# What is being asked
Scan the entries below for the word "purple" and copy every line where it turns up.

# Records provided
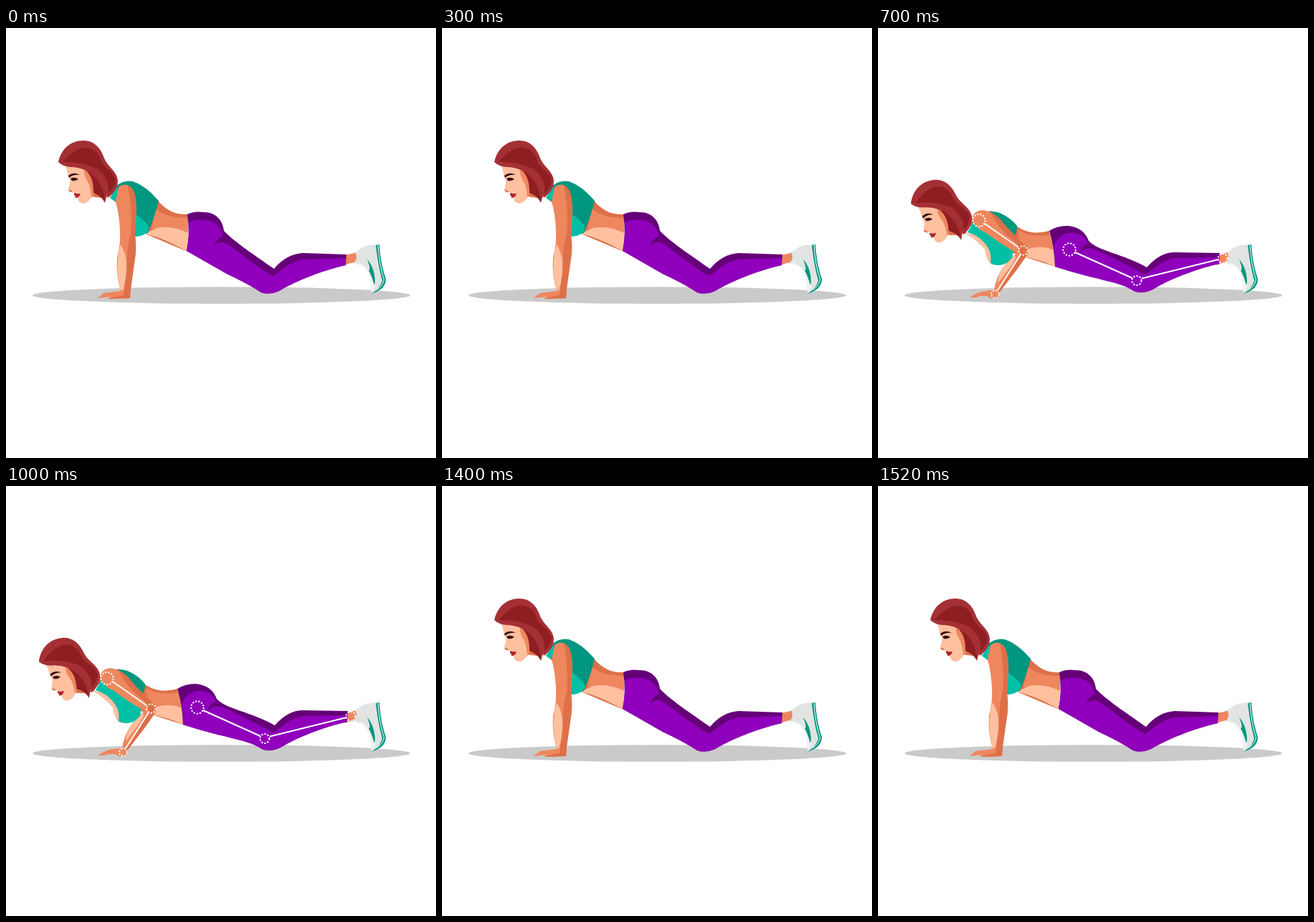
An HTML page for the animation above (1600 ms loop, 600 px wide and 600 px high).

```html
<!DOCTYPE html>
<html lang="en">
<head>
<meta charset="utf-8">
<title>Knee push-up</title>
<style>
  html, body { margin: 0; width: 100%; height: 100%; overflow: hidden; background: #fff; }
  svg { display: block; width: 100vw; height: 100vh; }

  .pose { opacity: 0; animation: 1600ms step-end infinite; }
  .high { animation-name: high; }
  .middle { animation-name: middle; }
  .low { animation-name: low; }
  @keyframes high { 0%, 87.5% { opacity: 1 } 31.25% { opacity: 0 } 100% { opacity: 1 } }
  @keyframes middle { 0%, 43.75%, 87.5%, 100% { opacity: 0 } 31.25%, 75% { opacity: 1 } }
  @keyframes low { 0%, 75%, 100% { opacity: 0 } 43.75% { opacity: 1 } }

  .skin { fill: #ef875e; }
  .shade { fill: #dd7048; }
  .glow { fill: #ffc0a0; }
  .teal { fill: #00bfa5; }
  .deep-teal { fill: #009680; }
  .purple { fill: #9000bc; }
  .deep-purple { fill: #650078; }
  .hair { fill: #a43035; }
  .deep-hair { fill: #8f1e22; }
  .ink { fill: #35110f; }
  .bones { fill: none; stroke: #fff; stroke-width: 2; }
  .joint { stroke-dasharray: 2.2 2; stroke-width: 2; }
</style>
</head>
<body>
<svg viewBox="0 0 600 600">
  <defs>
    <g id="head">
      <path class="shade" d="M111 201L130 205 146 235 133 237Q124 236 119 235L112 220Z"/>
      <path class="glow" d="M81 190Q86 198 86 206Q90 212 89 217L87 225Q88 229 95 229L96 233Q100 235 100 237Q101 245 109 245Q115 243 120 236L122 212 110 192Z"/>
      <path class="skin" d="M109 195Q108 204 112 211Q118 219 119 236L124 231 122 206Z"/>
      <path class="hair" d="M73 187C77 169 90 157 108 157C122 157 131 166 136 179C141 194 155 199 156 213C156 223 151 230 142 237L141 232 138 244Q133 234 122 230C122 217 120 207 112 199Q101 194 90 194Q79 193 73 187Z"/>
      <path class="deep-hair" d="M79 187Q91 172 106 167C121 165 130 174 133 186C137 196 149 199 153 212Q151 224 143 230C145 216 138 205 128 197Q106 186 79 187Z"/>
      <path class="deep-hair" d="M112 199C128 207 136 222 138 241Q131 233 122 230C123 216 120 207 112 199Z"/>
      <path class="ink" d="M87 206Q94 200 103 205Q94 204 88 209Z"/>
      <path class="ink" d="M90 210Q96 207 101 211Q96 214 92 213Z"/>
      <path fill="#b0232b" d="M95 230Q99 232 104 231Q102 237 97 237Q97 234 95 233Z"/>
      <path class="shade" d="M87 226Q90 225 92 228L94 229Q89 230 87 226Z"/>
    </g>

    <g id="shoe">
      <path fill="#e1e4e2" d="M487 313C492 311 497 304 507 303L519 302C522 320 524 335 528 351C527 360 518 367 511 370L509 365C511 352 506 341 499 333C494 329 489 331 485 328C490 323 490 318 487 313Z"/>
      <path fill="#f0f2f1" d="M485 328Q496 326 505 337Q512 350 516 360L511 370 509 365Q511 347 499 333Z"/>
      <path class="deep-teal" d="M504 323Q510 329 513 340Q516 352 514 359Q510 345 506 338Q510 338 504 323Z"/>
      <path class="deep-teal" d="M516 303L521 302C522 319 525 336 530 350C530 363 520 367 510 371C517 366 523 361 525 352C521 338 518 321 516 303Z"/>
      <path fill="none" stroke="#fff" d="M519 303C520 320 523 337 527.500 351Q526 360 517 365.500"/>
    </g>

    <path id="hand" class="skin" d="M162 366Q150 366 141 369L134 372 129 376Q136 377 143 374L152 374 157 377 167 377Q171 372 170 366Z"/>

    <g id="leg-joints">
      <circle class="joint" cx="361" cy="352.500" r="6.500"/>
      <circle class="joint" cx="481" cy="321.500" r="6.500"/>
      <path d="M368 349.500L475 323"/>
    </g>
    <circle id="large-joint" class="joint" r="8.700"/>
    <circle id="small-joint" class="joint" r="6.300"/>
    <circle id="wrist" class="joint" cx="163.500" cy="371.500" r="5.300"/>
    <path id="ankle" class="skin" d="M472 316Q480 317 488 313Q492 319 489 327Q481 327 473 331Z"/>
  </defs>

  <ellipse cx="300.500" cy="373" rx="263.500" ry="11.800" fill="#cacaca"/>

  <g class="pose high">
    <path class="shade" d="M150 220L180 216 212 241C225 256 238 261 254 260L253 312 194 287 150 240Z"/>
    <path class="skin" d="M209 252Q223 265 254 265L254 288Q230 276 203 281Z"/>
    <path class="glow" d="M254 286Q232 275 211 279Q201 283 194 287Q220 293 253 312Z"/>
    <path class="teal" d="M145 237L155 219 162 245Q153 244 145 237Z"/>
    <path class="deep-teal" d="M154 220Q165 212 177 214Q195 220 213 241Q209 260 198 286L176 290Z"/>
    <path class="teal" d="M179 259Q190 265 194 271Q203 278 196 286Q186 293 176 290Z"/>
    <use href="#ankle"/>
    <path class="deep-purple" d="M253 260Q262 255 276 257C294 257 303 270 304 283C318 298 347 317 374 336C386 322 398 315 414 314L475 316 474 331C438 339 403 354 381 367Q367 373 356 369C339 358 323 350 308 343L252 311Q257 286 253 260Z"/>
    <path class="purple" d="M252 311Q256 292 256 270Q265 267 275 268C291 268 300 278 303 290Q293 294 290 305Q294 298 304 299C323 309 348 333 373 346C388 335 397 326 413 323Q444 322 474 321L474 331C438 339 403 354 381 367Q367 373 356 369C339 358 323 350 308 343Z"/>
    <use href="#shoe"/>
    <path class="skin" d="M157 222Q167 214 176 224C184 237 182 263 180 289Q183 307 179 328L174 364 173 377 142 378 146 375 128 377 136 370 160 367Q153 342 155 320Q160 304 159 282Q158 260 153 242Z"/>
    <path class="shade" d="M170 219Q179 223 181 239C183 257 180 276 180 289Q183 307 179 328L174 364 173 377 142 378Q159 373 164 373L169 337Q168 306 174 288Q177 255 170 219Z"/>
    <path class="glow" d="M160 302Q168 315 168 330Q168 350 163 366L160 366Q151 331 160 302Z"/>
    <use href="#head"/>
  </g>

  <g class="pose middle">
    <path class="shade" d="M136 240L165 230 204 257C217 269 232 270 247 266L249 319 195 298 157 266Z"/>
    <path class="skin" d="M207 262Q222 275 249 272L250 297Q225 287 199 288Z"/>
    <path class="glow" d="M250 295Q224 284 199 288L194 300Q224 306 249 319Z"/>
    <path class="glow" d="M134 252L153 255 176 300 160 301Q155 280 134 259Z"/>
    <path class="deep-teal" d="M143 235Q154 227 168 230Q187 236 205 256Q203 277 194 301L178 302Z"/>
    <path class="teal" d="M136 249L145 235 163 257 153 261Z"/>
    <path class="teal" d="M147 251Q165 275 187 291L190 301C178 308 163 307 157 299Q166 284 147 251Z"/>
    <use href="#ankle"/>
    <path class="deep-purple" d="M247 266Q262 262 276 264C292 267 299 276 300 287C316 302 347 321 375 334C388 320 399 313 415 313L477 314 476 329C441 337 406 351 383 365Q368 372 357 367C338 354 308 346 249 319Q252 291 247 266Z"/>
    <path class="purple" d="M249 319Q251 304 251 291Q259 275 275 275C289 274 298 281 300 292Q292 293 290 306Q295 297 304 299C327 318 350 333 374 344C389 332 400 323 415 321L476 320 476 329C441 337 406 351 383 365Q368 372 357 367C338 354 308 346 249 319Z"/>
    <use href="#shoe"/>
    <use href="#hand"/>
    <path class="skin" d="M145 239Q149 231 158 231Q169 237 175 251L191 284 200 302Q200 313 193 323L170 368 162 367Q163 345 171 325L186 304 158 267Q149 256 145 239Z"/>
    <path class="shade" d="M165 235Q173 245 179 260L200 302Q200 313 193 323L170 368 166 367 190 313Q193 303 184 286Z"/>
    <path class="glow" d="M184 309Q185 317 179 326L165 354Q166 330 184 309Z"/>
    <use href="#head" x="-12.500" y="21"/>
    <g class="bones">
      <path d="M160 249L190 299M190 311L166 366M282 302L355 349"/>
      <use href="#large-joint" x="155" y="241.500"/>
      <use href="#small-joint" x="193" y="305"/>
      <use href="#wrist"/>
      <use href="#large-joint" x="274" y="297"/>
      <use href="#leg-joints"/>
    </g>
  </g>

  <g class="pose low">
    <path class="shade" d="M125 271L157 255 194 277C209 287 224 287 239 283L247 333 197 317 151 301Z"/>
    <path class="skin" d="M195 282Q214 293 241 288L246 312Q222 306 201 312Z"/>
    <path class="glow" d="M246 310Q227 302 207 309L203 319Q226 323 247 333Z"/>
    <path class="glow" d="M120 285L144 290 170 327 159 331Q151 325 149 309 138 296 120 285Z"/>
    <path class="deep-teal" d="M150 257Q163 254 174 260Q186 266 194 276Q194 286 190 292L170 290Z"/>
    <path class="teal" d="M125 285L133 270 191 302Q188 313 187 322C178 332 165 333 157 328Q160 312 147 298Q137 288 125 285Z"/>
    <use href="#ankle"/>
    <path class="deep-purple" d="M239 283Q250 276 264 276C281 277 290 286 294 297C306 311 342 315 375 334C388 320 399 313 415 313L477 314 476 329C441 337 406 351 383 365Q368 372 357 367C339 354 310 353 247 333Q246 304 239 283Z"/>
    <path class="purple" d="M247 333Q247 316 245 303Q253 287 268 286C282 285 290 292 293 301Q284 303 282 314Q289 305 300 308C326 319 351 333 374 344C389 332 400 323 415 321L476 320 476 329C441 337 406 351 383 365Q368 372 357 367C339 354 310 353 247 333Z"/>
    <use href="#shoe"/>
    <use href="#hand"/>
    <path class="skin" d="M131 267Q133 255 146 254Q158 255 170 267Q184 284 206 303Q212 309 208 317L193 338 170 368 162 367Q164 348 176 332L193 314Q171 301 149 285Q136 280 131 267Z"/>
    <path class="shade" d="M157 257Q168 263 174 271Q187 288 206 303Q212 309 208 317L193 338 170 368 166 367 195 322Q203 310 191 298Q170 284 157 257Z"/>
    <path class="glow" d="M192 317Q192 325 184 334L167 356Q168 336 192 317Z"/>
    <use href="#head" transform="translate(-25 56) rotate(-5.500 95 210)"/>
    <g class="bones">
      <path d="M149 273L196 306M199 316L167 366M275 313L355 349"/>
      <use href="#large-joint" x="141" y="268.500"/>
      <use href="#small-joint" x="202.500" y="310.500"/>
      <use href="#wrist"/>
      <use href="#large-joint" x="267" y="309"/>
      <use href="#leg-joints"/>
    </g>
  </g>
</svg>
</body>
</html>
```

# Exercise result
  .purple { fill: #9000bc; }
  .deep-purple { fill: #650078; }
    <path class="deep-purple" d="M253 260Q262 255 276 257C294 257 303 270 304 283C318 298 347 317 374 336C386 322 398 315 414 314L475 316 474 331C438 339 403 354 381 367Q367 373 356 369C339 358 323 350 308 343L252 311Q257 286 253 260Z"/>
    <path class="purple" d="M252 311Q256 292 256 270Q265 267 275 268C291 268 300 278 303 290Q293 294 290 305Q294 298 304 299C323 309 348 333 373 346C388 335 397 326 413 323Q444 322 474 321L474 331C438 339 403 354 381 367Q367 373 356 369C339 358 323 350 308 343Z"/>
    <path class="deep-purple" d="M247 266Q262 262 276 264C292 267 299 276 300 287C316 302 347 321 375 334C388 320 399 313 415 313L477 314 476 329C441 337 406 351 383 365Q368 372 357 367C338 354 308 346 249 319Q252 291 247 266Z"/>
    <path class="purple" d="M249 319Q251 304 251 291Q259 275 275 275C289 274 298 281 300 292Q292 293 290 306Q295 297 304 299C327 318 350 333 374 344C389 332 400 323 415 321L476 320 476 329C441 337 406 351 383 365Q368 372 357 367C338 354 308 346 249 319Z"/>
    <path class="deep-purple" d="M239 283Q250 276 264 276C281 277 290 286 294 297C306 311 342 315 375 334C388 320 399 313 415 313L477 314 476 329C441 337 406 351 383 365Q368 372 357 367C339 354 310 353 247 333Q246 304 239 283Z"/>
    <path class="purple" d="M247 333Q247 316 245 303Q253 287 268 286C282 285 290 292 293 301Q284 303 282 314Q289 305 300 308C326 319 351 333 374 344C389 332 400 323 415 321L476 320 476 329C441 337 406 351 383 365Q368 372 357 367C339 354 310 353 247 333Z"/>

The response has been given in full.